The show begins in a decrepit East London basement with a hundred or so fellow audience members. As the (metaphorical) curtain lifts, four soldiers appear and explain – in between verbal abuse and some light kettling – that we are the last survivors in a zombie-infested world, and we have an hour to exit the building, where a convoy will take us to safety. After some hairy moments, the audience is split into smaller groups and taken on different storylines through the set, which is decked out in all the usual end-of-the-world paraphernalia: abandoned lunch trays, torn curtains, ominous messages written in blood, etc. The story unfolds as the audience is shepherded through the labyrinthine set, which is all the spookier for the distant screaming of other groups as they traverse the maze. The production values are decent, and although the storyline doesn’t deviate much from your standard flesh-muncher movie, the set department have done a good job of creating unpredictable moments throughout the show. There are some cool special effects along the way, and the supporting cast are too very good; my favourite was the mad scientist Gary Oldman lookalike who, spittle-flecked and sweating, succeeded in giving us all the willies.
Although it looks similar, it’s actually a completely different experience to 2.8 Hours Later, the zombie wide game I played this time last year when it came to Wembley. Sure, they both rely heavily on blood-spattered volunteers lurching from scene to scene, but The Generation of Z is more of a live action show, whereas 2.8 Hours Later is a game with much less narrative and much more running around and screaming like a dickhead. Because in the latter the Infected are actively trying to tag you, it’s much more intense, but that’s not to say that TGOZ isn’t without its scary moments. The audience is certainly involved – I, for instance, got squished behind a security door in a clumsy attempt to save Links, our feisty and unrealistically good-looking military escort – but we were still very much spectators. This makes it much more suited to especially highly-strung/athletically challenged zombie-lovers who don’t want to spend two hours sprinting around multi-storey carparks. It’s also suitable for teenagers and prodigiously hard-assed young ‘uns. (2.8 Hours Later is strictly adults only, whereas younger people are permitted to watch TGOZ at parents’ discretion.)

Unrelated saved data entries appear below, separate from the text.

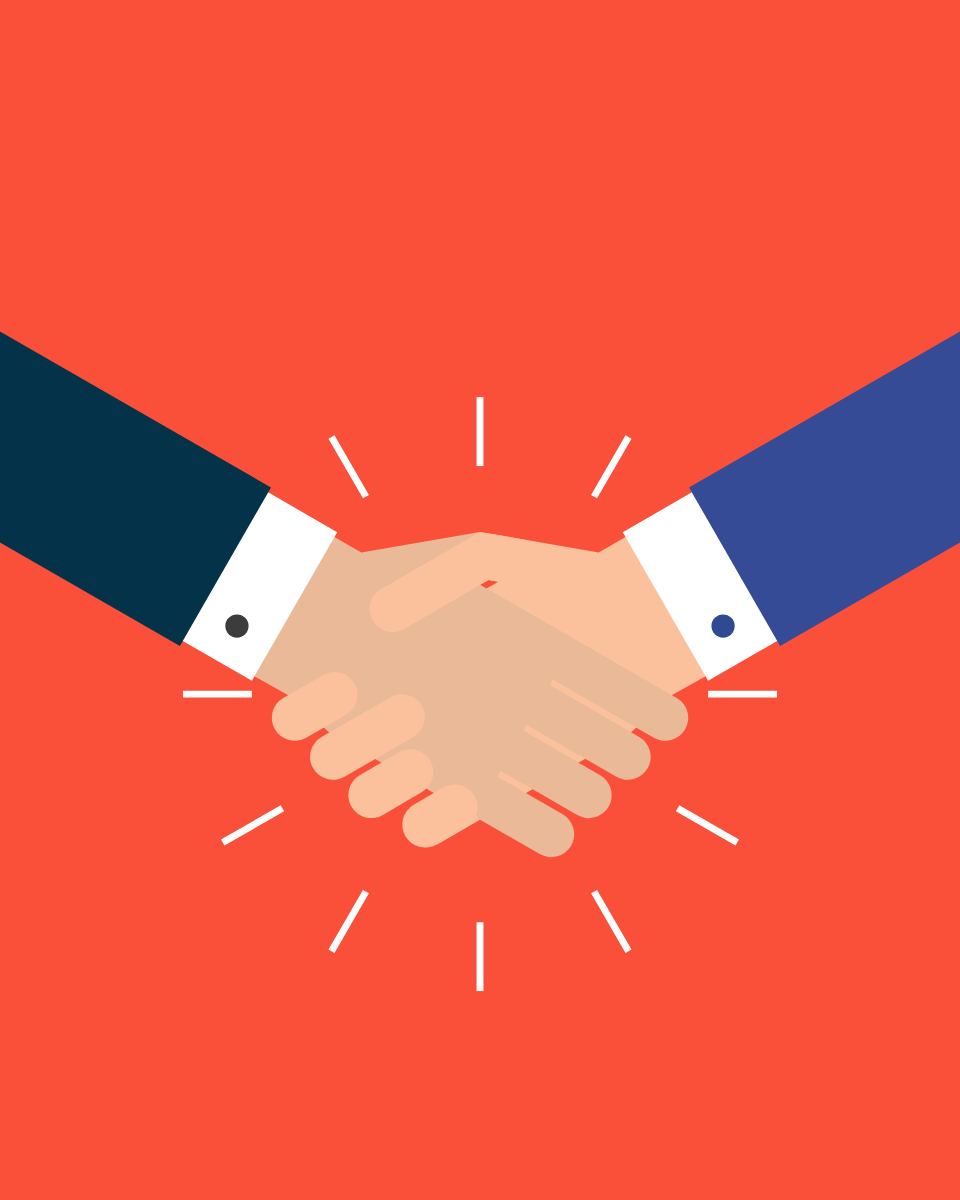
<!DOCTYPE html>
<html lang="en">
<head>
<meta charset="utf-8">
<title>Handshake</title>
<style>
:root {
  --coral: #fa503a;
  --navy: #043249;
  --blue: #354b96;
  --white: #ffffff;
  --skin-tan: #e9b998;
  --skin-peach: #fbc19c;
  --button-charcoal: #3c3c3c;
  --button-blue: #2f4a90;
}
html, body { margin: 0; padding: 0; overflow: hidden; background: var(--coral); }
.poster { width: 960px; height: 1200px; overflow: hidden; background: var(--coral); }
.poster svg { display: block; width: 960px; height: 1200px; }
.rays { stroke: var(--white); stroke-width: 9; }
.hand-tan { fill: var(--skin-tan); }
.hand-peach { fill: var(--skin-peach); }
.fingers-peach { stroke: var(--skin-peach); stroke-width: 60; stroke-linecap: round; }
.cuff { fill: var(--white); }
.arm-navy { --sleeve: var(--navy); --button: var(--button-charcoal); }
.arm-blue { --sleeve: var(--blue); --button: var(--button-blue); }
.sleeve { fill: var(--sleeve); }
.button { fill: var(--button); }
</style>
</head>
<body>
<main class="poster">
<svg viewBox="0 0 1254 1568" preserveAspectRatio="none" role="img" aria-label="Two business people in suits shaking hands, with white rays around the hands">
  <defs>
    <path id="ray" d="M627 519V609"/>
    <g id="arm">
      <path class="cuff" d="M348 642L440.500 695.500L329 889.500L236 836Z"/>
      <path class="sleeve" d="M-4 430.700L354 637L235 844L-4 706.700Z"/>
      <circle class="button" cx="309.500" cy="818" r="15.200"/>
    </g>
  </defs>

  <g class="rays">
    <use href="#ray"/>
    <use href="#ray" transform="rotate(30 627 907)"/>
    <use href="#ray" transform="rotate(90 627 907)"/>
    <use href="#ray" transform="rotate(120 627 907)"/>
    <use href="#ray" transform="rotate(150 627 907)"/>
    <use href="#ray" transform="rotate(180 627 907)"/>
    <use href="#ray" transform="rotate(210 627 907)"/>
    <use href="#ray" transform="rotate(240 627 907)"/>
    <use href="#ray" transform="rotate(270 627 907)"/>
    <use href="#ray" transform="rotate(330 627 907)"/>
  </g>

  <path id="palm-peach" class="hand-peach" d="M627 695L782 722L825 697L930 879L878 908L824 957L627 1071V774L651 760L638 758L627 764Z"/>

  <path id="palm-and-fingers-tan" class="hand-tan" d="M429 697L472 722L627 695V764L884 912A30 30 0 0 1 854 964L722 888L718 895L835 963A30 30 0 0 1 805 1015L688 947L684 955L784 1013A30 30 0 0 1 754 1065L654 1007L650 1015L735 1064A30 30 0 0 1 705 1116L627 1071L430 957L376 908L324 879Z"/>

  <path id="thumb-peach" class="hand-peach" d="M627 695L498 769.500A30 30 0 0 0 528 822L638 758L651 760L690 740V706Z"/>

  <g class="fingers-peach">
    <path d="M385 938L437 908"/>
    <path d="M435 989L525 937"/>
    <path d="M485 1039L536 1009"/>
    <path d="M555.500 1077.500L594 1055"/>
  </g>
  <path class="hand-peach" d="M570 1104L627 1071L622 1066L594 1055Z"/>

  <g class="arm-navy"><use href="#arm"/></g>
  <g class="arm-blue"><use href="#arm" transform="translate(1254 0) scale(-1 1)"/></g>
</svg>
</main>
</body>
</html>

The actors – indeed, the ones playing the soldiers; the zombie parts tend to be enthusiastic but short-lived – do a very good job of quelling the sniggers, which are inevitable pretty much anywhere that’ll attract a younger crowd. Lanky titterers were hauled up as trouble-makers and screamed at – “What’s your fucking problem, pretty boy!?” – but overall the audience was reasonably well-behaved. Like any immersive fantasy experience, you have to want to believe it, but you’re willing to let go of reality for an hour or so and don’t mind the occasion spattering of fake blood, it’s a cool and fun alternative to the West End.

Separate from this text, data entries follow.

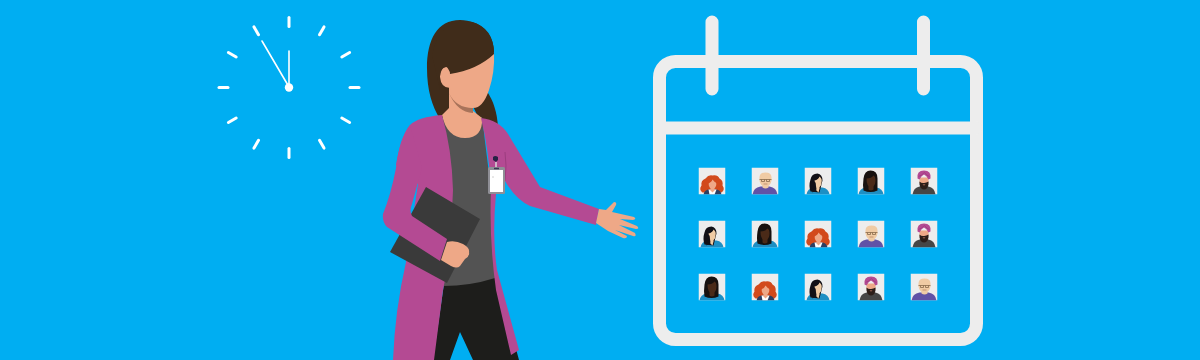
<!DOCTYPE html>
<html lang="en">
<head>
<meta charset="utf-8">
<title>Team schedule banner</title>
<style>
:root {
  --sky: #00aef2;
  --line: #ededed;
  --white: #ffffff;
  --coat: #b44a93;
  --coat-shade: #9c3d7f;
  --shirt: #535353;
  --folder: #3a3a3a;
  --trousers: #1d1d1b;
  --hair: #402c1a;
  --skin: #eea887;
  --skin-shade: #a8735a;
  --ginger: #d24a1c;
  --violet: #6152a6;
  --denim: #1d8fc4;
  --navy: #2b3f63;
  --ink: #121016;
  --brown-skin: #4a2a18;
  --pale-skin: #f0cba4;
}
html, body { margin: 0; height: 100%; overflow: hidden; background: var(--sky); }
.banner { display: block; width: 1200px; height: 360px; background: var(--sky); }
.clock { stroke: var(--white); stroke-linecap: round; fill: none; }
.calendar-frame { stroke: var(--line); stroke-width: 13; fill: none; stroke-linecap: round; }
.tile { fill: var(--line); }
.coat { fill: var(--coat); }
.skin { fill: var(--skin); }
.hair { fill: var(--hair); }
.shirt { fill: var(--shirt); }
.folder { fill: var(--folder); }
.trousers { fill: var(--trousers); }
</style>
</head>
<body>
<svg class="banner" viewBox="0 0 1200 360" role="img" aria-label="A woman presents a calendar filled with team members, beside a clock">
  <defs>
    <clipPath id="tile-clip"><rect width="27" height="27"/></clipPath>
    <path id="tick" d="M0-70V-61"/>

    <g id="ginger-person" clip-path="url(#tile-clip)">
      <rect class="tile" width="27" height="27"/>
      <path fill="var(--ginger)" d="M4 25Q0 22 3 18Q2 13 7 11Q10 7 14 8Q19 7 21 11Q25 13 24 18Q27 22 23 25Z"/>
      <path fill="var(--navy)" d="M5 27Q6 22 11 22H17Q22 22 23 27Z"/>
      <path fill="var(--white)" d="M10 22H18L16 27H11Z"/>
      <path fill="var(--skin)" d="M12 19H16V23L14 25L12 23Z"/>
      <ellipse fill="var(--skin)" cx="14" cy="16.5" rx="3.8" ry="5"/>
      <path fill="var(--ginger)" d="M9 16Q10 10 15 11Q19 12 19 16Q16 15 14 12Q13 15 9 16Z"/>
    </g>

    <g id="bald-person" clip-path="url(#tile-clip)">
      <rect class="tile" width="27" height="27"/>
      <path fill="var(--violet)" d="M1 27Q2 20 9 19H18Q25 20 26 27Z"/>
      <path fill="var(--pale-skin)" d="M11 16H17V20Q14 22 11 20Z"/>
      <path fill="var(--pale-skin)" d="M8 10Q8 5 14 5T20 10V13Q19 19 14 19T8 13Z"/>
      <path fill="none" stroke="#8a6b4c" stroke-width=".8" d="M8 12H20M10 12V14H13V12M15 12V14H18V12"/>
      <path fill="none" stroke="#b98763" stroke-width=".8" d="M12 16.5H16"/>
    </g>

    <g id="dark-hair-person" clip-path="url(#tile-clip)">
      <rect class="tile" width="27" height="27"/>
      <path fill="var(--denim)" d="M2 27Q3 21 9 20H18Q24 21 25 27Z"/>
      <path fill="var(--ink)" d="M6 24Q4 18 6 12Q7 6 13 6Q18 7 18 13L15 25Z"/>
      <path fill="var(--pale-skin)" d="M10 17H15V21L14 25L10 21Z"/>
      <path fill="var(--pale-skin)" d="M10 13Q14 12 15 9Q18 11 17 15Q17 19 14 20Q11 19 10 13Z"/>
      <path fill="var(--ink)" d="M8 13L11 15L12 22L8 25Z"/>
    </g>

    <g id="long-hair-person" clip-path="url(#tile-clip)">
      <rect class="tile" width="27" height="27"/>
      <path fill="var(--denim)" d="M1 27Q2 21 8 20H19Q25 21 26 27Z"/>
      <path fill="#17110f" d="M6 23Q5 18 6 11Q7 3 13 3Q20 3 20 11V23Q13 26 6 23Z"/>
      <path fill="var(--brown-skin)" d="M11 17H16V22Q13 24 11 22Z"/>
      <path fill="var(--brown-skin)" d="M9 11Q14 11 16 8Q18 9 18 13Q18 19 13.5 20Q9 19 9 11Z"/>
    </g>

    <g id="turban-person" clip-path="url(#tile-clip)">
      <rect class="tile" width="27" height="27"/>
      <path fill="#464646" d="M2 27Q3 20 9 19H18Q24 20 25 27Z"/>
      <path fill="var(--skin)" d="M9 10H18V15Q17 20 13.5 20T9 15Z"/>
      <path fill="#2c1d18" d="M9 14Q11 16 13.5 15.5T18 14V17Q17 22 13.5 22T9 17Z"/>
      <path fill="#d98a72" d="M12 17H15L13.5 18Z"/>
      <path fill="var(--coat)" d="M7 11Q6 3 13.5 3T20 11L18 12Q16 8 13.5 7Q11 8 9 12Z"/>
      <path fill="none" stroke="var(--coat-shade)" stroke-width=".8" d="M8 9Q11 8 14 5M19 9Q16 8 14 5"/>
    </g>
  </defs>

  <g class="clock">
    <g id="clock-ticks" transform="translate(289 87.5)" stroke-width="3">
      <use href="#tick"/>
      <use href="#tick" transform="rotate(30)"/>
      <use href="#tick" transform="rotate(60)"/>
      <use href="#tick" transform="rotate(90)"/>
      <use href="#tick" transform="rotate(120)"/>
      <use href="#tick" transform="rotate(150)"/>
      <use href="#tick" transform="rotate(180)"/>
      <use href="#tick" transform="rotate(210)"/>
      <use href="#tick" transform="rotate(240)"/>
      <use href="#tick" transform="rotate(270)"/>
      <use href="#tick" transform="rotate(300)"/>
      <use href="#tick" transform="rotate(330)"/>
    </g>
    <path id="clock-hands" stroke-width="1.6" d="M289 87V51M289 87L262 41"/>
    <circle cx="289" cy="87.5" r="4.2" fill="var(--white)" stroke="none"/>
  </g>

  <g id="presenter">
    <g id="hair-back" class="hair">
      <path d="M460 20C437 20 427 40 427 68C427 90 432 106 440 119L456 112L474 60L494 54C495 34 480 20 460 20Z"/>
      <path d="M486 90C494 101 497 113 498 127L478 117L472 104Z"/>
    </g>

    <path class="trousers" d="M444 284L496 276L519 360H473L460 332L450 360H433Z"/>
    <path class="shirt" d="M443 118L482 117L491 190L495 278Q470 286 443 286Z"/>
    <path class="skin" d="M449 84V108L442 115Q447 138 465 138T482 118L473 111V98Z"/>
    <path fill="var(--skin-shade)" d="M449 93Q456 108 473 108V113Q457 112 449 93Z"/>
    <path class="skin" d="M450 72L494 52Q495 72 489 90Q483 108 473 108Q457 105 450 88Q441 88 440 77Q440 66 447 67Z"/>
    <path class="hair" d="M450 74Q477 70 494 54Q494 28 472 22Q440 18 432 55L440 90Q438 68 446 67Q450 67 450 74Z"/>

    <g id="coat-body" class="coat">
      <path d="M442 115Q452 150 453 190L450 255L443 290L434 360H393Q395 310 406 262L412 222L418 184L396 165Q401 136 410 125Q418 117 442 115Z"/>
      <path d="M481 118Q499 120 508 134L540 187L599 209L596 225L530 206Q516 200 505 181L496 194Q492 236 497 270L519 350L511 355L496 290Q489 240 491 190Q489 150 481 118Z"/>
    </g>
    <path fill="none" stroke="var(--coat-shade)" d="M505 181Q507 165 505 152"/>

    <path id="folder" class="folder" d="M426 187L480 219L447 283L390 252Z"/>
    <path id="holding-sleeve" class="coat" d="M410 125Q399 139 396 168Q391 194 383 214Q382 222 387 227L440 261L447 239L412 216Q409 211 412 204L422 168Z"/>
    <path id="holding-hand" class="skin" d="M447 242Q455 240 463 244Q470 248 469 252Q470 256 465 259L460 266Q457 269 451 266L441 260Z"/>

    <path id="open-hand" class="skin" d="M599 209L606 210L614 202Q617 202 616 205L612 212L634 217Q637 219 633 220L620 219L637 226Q640 229 636 229L619 225L635 233Q637 237 633 236L615 230L627 236Q627 239 623 238L608 231L596 223Z"/>

    <g id="name-badge">
      <path fill="#252345" d="M493 157Q495 155 498 157V160L496 162L493 160Z"/>
      <path fill="none" stroke="#d8d8d8" stroke-width="1.5" d="M496 162V167"/>
      <rect x="488" y="167" width="17" height="27" rx="1.5" fill="#8f8f96"/>
      <rect x="490" y="170" width="13" height="22" fill="var(--white)"/>
      <path stroke="#3b3754" stroke-width="1.5" d="M494 168.5H499"/>
      <path stroke="#d0d0d0" d="M492 177H494"/>
    </g>
  </g>

  <g id="calendar">
    <g class="calendar-frame">
      <rect x="659.5" y="61.5" width="317" height="278" rx="16"/>
      <path d="M660 128H976"/>
      <path d="M712 22V89M923.5 22V89"/>
    </g>
    <g id="week-one" transform="translate(698.5 167.5)">
      <use href="#ginger-person"/>
      <use href="#bald-person" x="53"/>
      <use href="#dark-hair-person" x="106"/>
      <use href="#long-hair-person" x="159"/>
      <use href="#turban-person" x="212"/>
    </g>
    <g id="week-two" transform="translate(698.5 220.5)">
      <use href="#dark-hair-person"/>
      <use href="#long-hair-person" x="53"/>
      <use href="#ginger-person" x="106"/>
      <use href="#bald-person" x="159"/>
      <use href="#turban-person" x="212"/>
    </g>
    <g id="week-three" transform="translate(698.5 273.5)">
      <use href="#long-hair-person"/>
      <use href="#ginger-person" x="53"/>
      <use href="#dark-hair-person" x="106"/>
      <use href="#turban-person" x="159"/>
      <use href="#bald-person" x="212"/>
    </g>
  </g>
</svg>
</body>
</html>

Tickets to The Generation of Z cost £42.50 per person (concessionary rates available), but there are still a few promotional tickets available at £25 each. You can find out more and book tickets online.
The Generation of Z, 69-89 Mile End Rd, London, E1 4TT. Showing until 5th July 2015.
Author: Emily Gibson
Emily is an urban adventurer, blogger and
glutton foodie on an epic quest to uncover the best things to eat, drink and do in London. She lives in East London and loves ceviche, cycling and magic shows. Lifelong nemeses include beetroot, beards and wine served in tumblers.